→ Aim of the exercise: Count the lines below that include "edge". Only the number should be given.

Source texts of formatted documents:
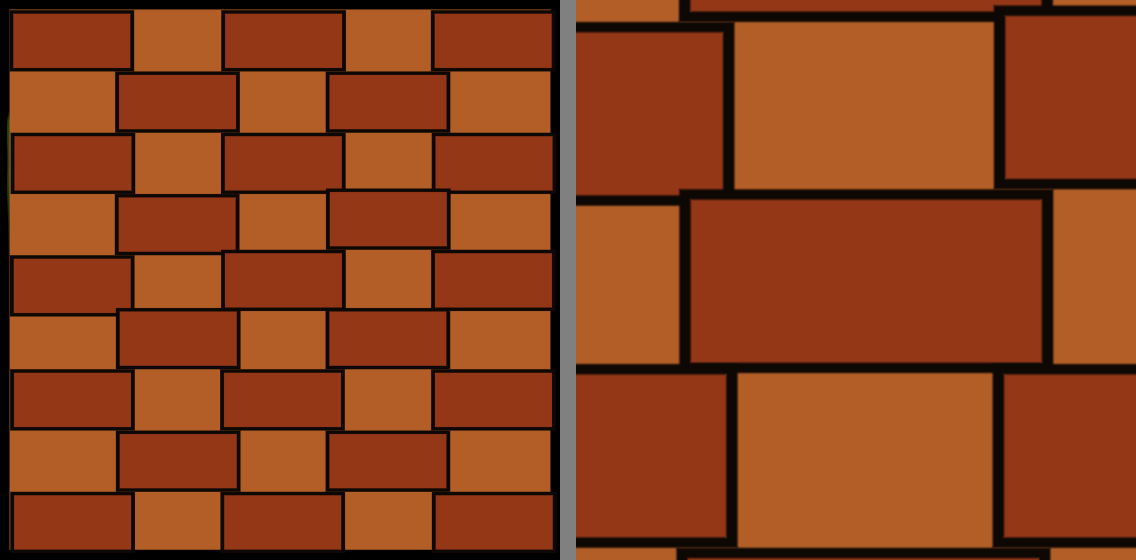
Left: the whole. Right: its middle third, enlarged.
Write a three.js fragment shader that draws this pattern.

```glsl
// Hand-laid wall of dark-outlined red bricks alternating with orange blocks, in a black frame.
varying vec2 vUv;

const float ROWS = 9.0;
const float COLUMNS = 5.0;
const vec2 FIRST_CENTER = vec2(0.1294, 0.0729);
const vec2 PITCH = vec2(0.188, 0.1094);
const vec2 BRICK_HALF = vec2(0.1045, 0.0485);
const vec2 OUTLINE_HALF = vec2(0.1113, 0.0547);
const vec2 WALL_CENTER = vec2(0.5, 0.4993);
const vec2 WALL_HALF = vec2(0.483, 0.4824);
const float ROW_SLIP = 0.0098;
const float JITTER = 0.0022;

const vec3 FRAME_BLACK = vec3(0.0);
const vec3 OUTLINE_INK = vec3(0.055, 0.03, 0.014);
const vec3 BRICK_RED = vec3(0.58, 0.215, 0.09);
const vec3 BLOCK_ORANGE = vec3(0.70, 0.37, 0.15);
const vec3 MOSS_GREEN = vec3(0.16, 0.27, 0.03);

float hash(vec2 cell) {
  return fract(sin(dot(cell, vec2(12.99, 78.23))) * 437.58);
}

float boxDistance(vec2 p, vec2 halfSize) {
  vec2 d = abs(p) - halfSize;
  return length(max(d, 0.0)) + min(max(d.x, d.y), 0.0);
}

float coverage(float dist, float blur) {
  return 1.0 - smoothstep(-blur, blur, dist);
}

// Rows run downward; the lower rows ride up, starting on the right side.
vec2 brickCenter(vec2 cell) {
  float slips = cell.y > 4.5 ? 1.55 : step(2.5, cell.y) * step(1.5, cell.x);
  vec2 center = FIRST_CENTER + cell * PITCH;
  center.x += (hash(cell) - 0.5) * JITTER;
  center.y -= slips * ROW_SLIP;
  return center;
}

vec3 drawBrick(vec3 base, vec2 p, float blur) {
  vec3 outlined = mix(base, OUTLINE_INK, coverage(boxDistance(p, OUTLINE_HALF), blur));
  return mix(outlined, BRICK_RED, coverage(boxDistance(p, BRICK_HALF), blur));
}

// Thin tapering sliver of moss along the left edge.
float mossAmount(vec2 p, float blur) {
  float taper = smoothstep(0.19, 0.22, p.y) * (1.0 - smoothstep(0.3, 0.52, p.y));
  float width = 0.0025 * taper + 0.0004 * sin(p.y * 60.0);
  return taper * coverage(abs(p.x - 0.0155) - width, blur);
}

void main() {
  vec2 p = vec2(vUv.x, 1.0 - vUv.y);
  float blur = max(fwidth(vUv.x) * 0.7, 0.0012);

  // Frame, moss and orange ground
  vec3 color = mix(FRAME_BLACK, MOSS_GREEN, mossAmount(p, blur));
  float wall = coverage(boxDistance(p - WALL_CENTER, WALL_HALF), blur);
  color = mix(color, BLOCK_ORANGE, wall);

  // Checkerboard of bricks, each row overlapping the one above
  for (float row = 0.0; row < ROWS; row++) {
    for (float column = 0.0; column < COLUMNS; column++) {
      if (mod(row + column, 2.0) > 0.5) continue;
      color = drawBrick(color, p - brickCenter(vec2(column, row)), blur);
    }
  }

  gl_FragColor = vec4(color, 1.0);
}
```
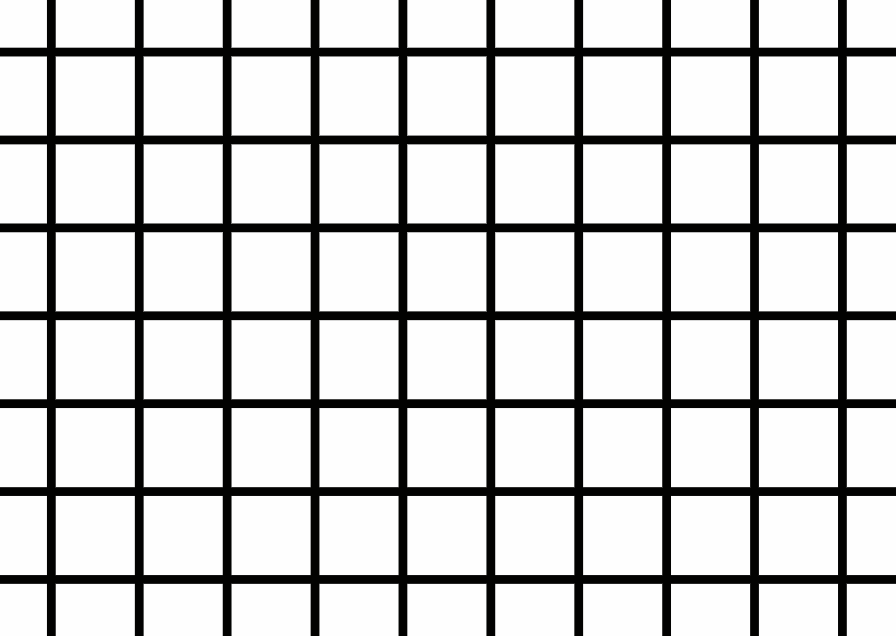
A WebGL 2 fragment shader for this pattern:

```glsl
#version 300 es
precision highp float;

// Lengths are fractions of the canvas width
#define PITCH 0.0981
#define LINE_WIDTH 0.0098
#define FIRST_LINE vec2(0.0573, 0.0631)
#define LINE_COLOR vec3(0.006, 0.008, 0.005)
#define PAPER_COLOR vec3(0.998)

uniform vec2 u_resolution;
out vec4 outColor;

// Distance to the nearest grid line along each axis
vec2 gridDistance(vec2 p) {
    vec2 cell = (p - FIRST_LINE) / PITCH;
    return abs(fract(cell + 0.5) - 0.5) * PITCH;
}

void main() {
    float pixel = 1.0 / u_resolution.x;
    vec2 p = gl_FragCoord.xy * pixel;

    // Antialiased coverage of the vertical and horizontal lines
    vec2 edge = gridDistance(p) - 0.5 * LINE_WIDTH;
    vec2 coverage = clamp(0.5 - edge / pixel, 0.0, 1.0);
    float ink = max(coverage.x, coverage.y);

    outColor = vec4(mix(PAPER_COLOR, LINE_COLOR, ink), 1.0);
}
```
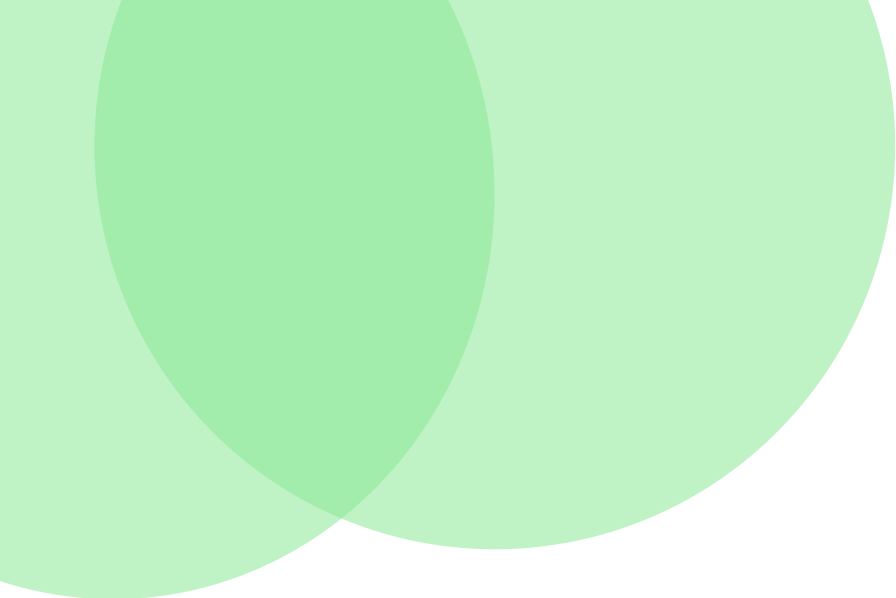
Reproduce this background procedurally as a Shadertoy shader.

```glsl
// Lengths are fractions of the canvas height
const vec2 LEFT_CENTER  = vec2(0.189, 0.676);
const vec2 LEFT_RADII   = vec2(0.638, 0.678);
const vec2 RIGHT_CENTER = vec2(0.8275, 0.756);
const vec2 RIGHT_RADII  = vec2(0.6695, 0.6745);

const vec3 PAPER = vec3(1.0);
const vec3 GREEN_TINT = vec3(0.554, 0.911, 0.595);
const float TINT_OPACITY = 0.56;

// Approximate signed distance to an ellipse, exact at its edge
float ellipseDistance(vec2 p, vec2 radii) {
    float scaled = length(p / radii);
    float slope = length(p / (radii * radii));
    return scaled * (scaled - 1.0) / max(slope, 1e-4);
}

// Antialiased coverage, one pixel wide
float discCoverage(vec2 p, vec2 center, vec2 radii) {
    float pixels = ellipseDistance(p - center, radii) * iResolution.y;
    return clamp(0.5 - pixels, 0.0, 1.0);
}

void mainImage(out vec4 fragColor, in vec2 fragCoord) {
    vec2 p = fragCoord / iResolution.y;

    // Two translucent discs layered on white
    float leftDisc = discCoverage(p, LEFT_CENTER, LEFT_RADII);
    float rightDisc = discCoverage(p, RIGHT_CENTER, RIGHT_RADII);
    vec3 color = mix(PAPER, GREEN_TINT, TINT_OPACITY * leftDisc);
    color = mix(color, GREEN_TINT, TINT_OPACITY * rightDisc);

    fragColor = vec4(color, 1.0);
}
```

→ Task answer: 4